Before trying to get some shut-eye, you need to shut off – from technology, that is. A clinical psychologist at the Sydney Sleep Center, Dr. Rosemary Clancy explains why. She says that the blue light emitted from screens disrupts the melatonin production in a person’s body, which essentially keeps you from falling asleep.

“Blue light acts akin to the sun, by suppressing melatonin hormone production,” says Clancy in an interview with Coach magazine. “If you’re looking at a device late in the night, then the blue lightemitted from that device will have an effect on suppressing melatonin production.”

One way Dr. Clancy suggests you can rectify the situation a little is by switching to “night mode” in phones that come with it, or to download a blue light filter app.

She elaborates further: “If you’re watching YouTube, there’s always another YouTube video which comes up on the right hand side, so there’s a never-ending scroll of them.”

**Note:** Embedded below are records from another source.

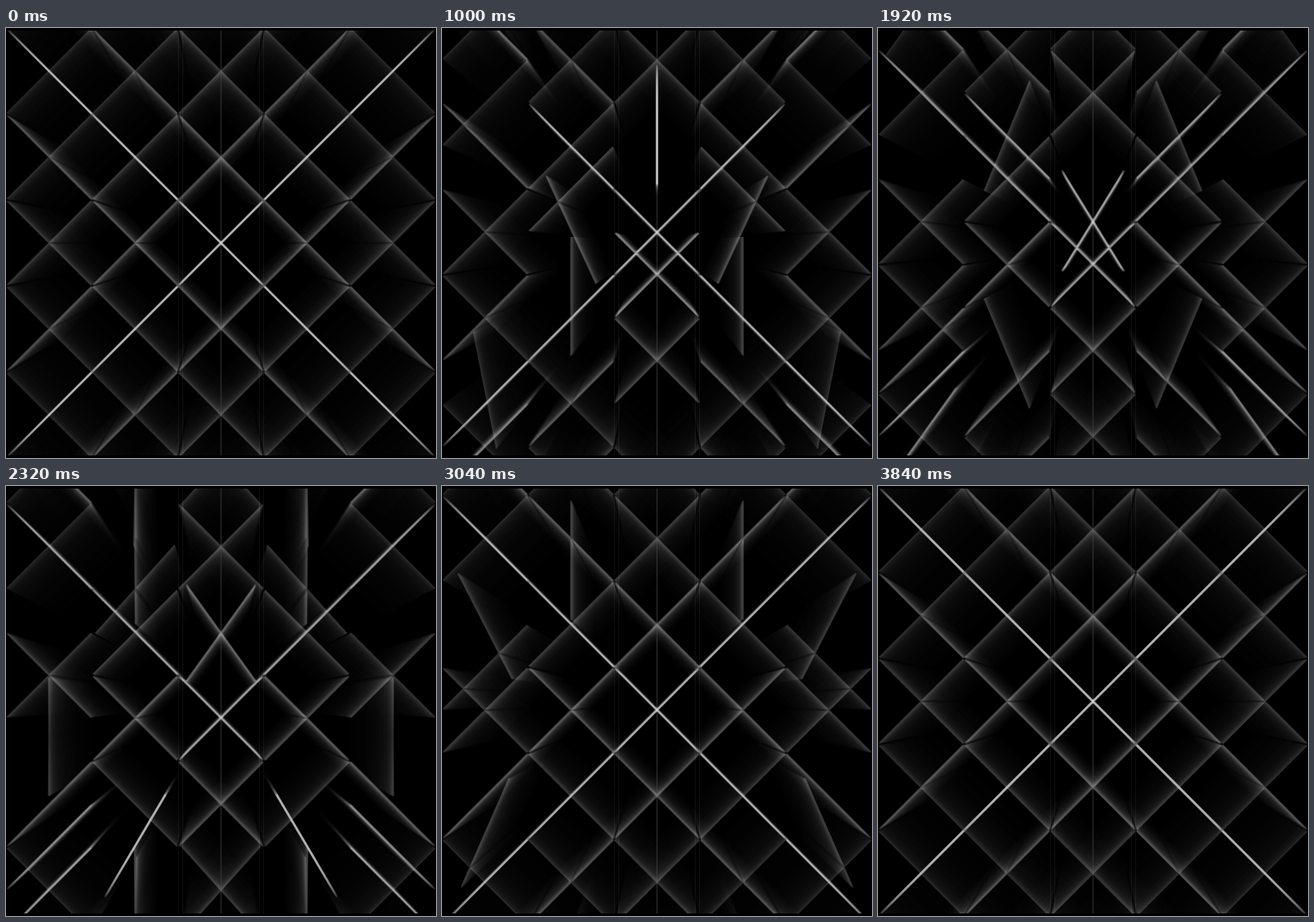
An HTML page with a canvas that plays this animation: 500 by 500 pixels, repeating every 3.88 s.

```html
<!DOCTYPE html>
<html lang="en">
<head>
<meta charset="utf-8">
<title>Turning walls</title>
<style>
html, body { margin: 0; width: 100%; height: 100%; overflow: hidden; background: #000; }
canvas { display: block; width: 500px; height: 500px; }
</style>
</head>
<body>
<canvas id="stage" width="500" height="500"></canvas>
<script>
const ctx = document.getElementById('stage').getContext('2d');
const SIZE = 500, CELL = 100, MID = SIZE / 2;
const LOOP = 3880, TURN = 600;
const LAYERS = 30, DEPTH = 0.24;
const HALF = CELL / Math.SQRT2 - 1.5;

// Each strand: column centre, resting angle, and per row the start of its hop.
// A swapped row flips to the other diagonal; a sway tips a wall without a hop.
const strands = [
  { x: 50, angle: 45, hops: [30, 1330, 2570, 2000, 750], swapped: 4 },
  { x: 50, angle: 135, hops: [93, 93, 3250, 2000, 2850], swapped: 4, sway: { row: 0, start: 1410 } },
  { x: 150, angle: 45, hops: [2000, 2000, 860, 700, 1470] },
  { x: 150, angle: 135, hops: [2050, 2740, 93, 1320, 2205], sway: { row: 1, start: 1770 } },
  { x: 250, angle: 45, hops: [1320, 700, 1810, 93, 93], sway: { row: 0, start: 2270 } }
];

const progress = (time, start) => Math.max(0, Math.min(1, (time - start) / TURN));
const smooth = v => v * v * (3 - 2 * v);
const tip = v => Math.sin(Math.PI * v) ** 2;

function wallsAt(time) {
  const walls = [];
  const drift = CELL / 2 * time / LOOP;
  for (const { x, angle, hops, swapped, sway } of strands) {
    hops.forEach((start, row) => {
      const turn = progress(time, start);
      let lean = row === swapped ? 2 * smooth(turn) : tip(turn);
      if (sway && sway.row === row) lean += tip(progress(time, sway.start));
      const a = (angle + (90 - angle) * lean) * Math.PI / 180;
      const y = CELL * (row + 0.5) - drift - CELL / 2 * smooth(smooth(turn));
      const dx = HALF * Math.cos(a), dy = HALF * Math.sin(a);
      for (const wrap of [-SIZE, 0, SIZE]) {
        const cy = y + wrap;
        if (cy < -CELL || cy > SIZE + CELL) continue;
        walls.push([x - dx, cy - dy, x + dx, cy + dy]);
        walls.push([SIZE - x + dx, cy - dy, SIZE - x - dx, cy + dy]);
      }
    });
  }
  return walls;
}

function strokeWalls(walls, scale, alpha, width) {
  const p = v => MID + (v - MID) * scale;
  ctx.beginPath();
  for (const [x1, y1, x2, y2] of walls) {
    ctx.moveTo(p(x1), p(y1));
    ctx.lineTo(p(x2), p(y2));
  }
  ctx.lineWidth = width;
  ctx.strokeStyle = `rgba(255,252,252,${alpha})`;
  ctx.stroke();
}

function verticalLine(x, alpha) {
  ctx.fillStyle = `rgba(255,255,255,${alpha})`;
  ctx.fillRect(x, 3, 1, 494);
}

function draw(time) {
  ctx.globalCompositeOperation = 'source-over';
  ctx.fillStyle = '#000';
  ctx.fillRect(0, 0, SIZE, SIZE);
  ctx.save();
  ctx.beginPath();
  ctx.rect(1, 3, 498, 494);
  ctx.clip();
  ctx.globalCompositeOperation = 'lighter';
  const walls = wallsAt(time);
  // Receding copies pile up on radial walls and spread out on the others.
  for (let i = 1; i <= LAYERS; i++) {
    const k = i / LAYERS;
    strokeWalls(walls, 1 - DEPTH * k ** 1.5, 0.043 * (1 - k) ** 1.4 + 0.004, 2.6);
  }
  strokeWalls(walls, 1, 0.09, 1.2);
  verticalLine(249.5, 0.2);
  for (const x of [200, 205, 294, 299]) verticalLine(x, 0.05);
  ctx.restore();
}

function frame() {
  draw(Math.floor(performance.now() % LOOP / 40) * 40);
  requestAnimationFrame(frame);
}
frame();
</script>
</body>
</html>
```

She says that we are overstimulating our brains at a time when it should be slowing down and getting ready for rest. She suggests reading a book instead of scrolling through your smartphone. “You’re constantly firing up your attention and reorienting a new stimulus, whereas if you’re reading a sustained narrative in a book, your attention starts to lull instead of continually perking up.”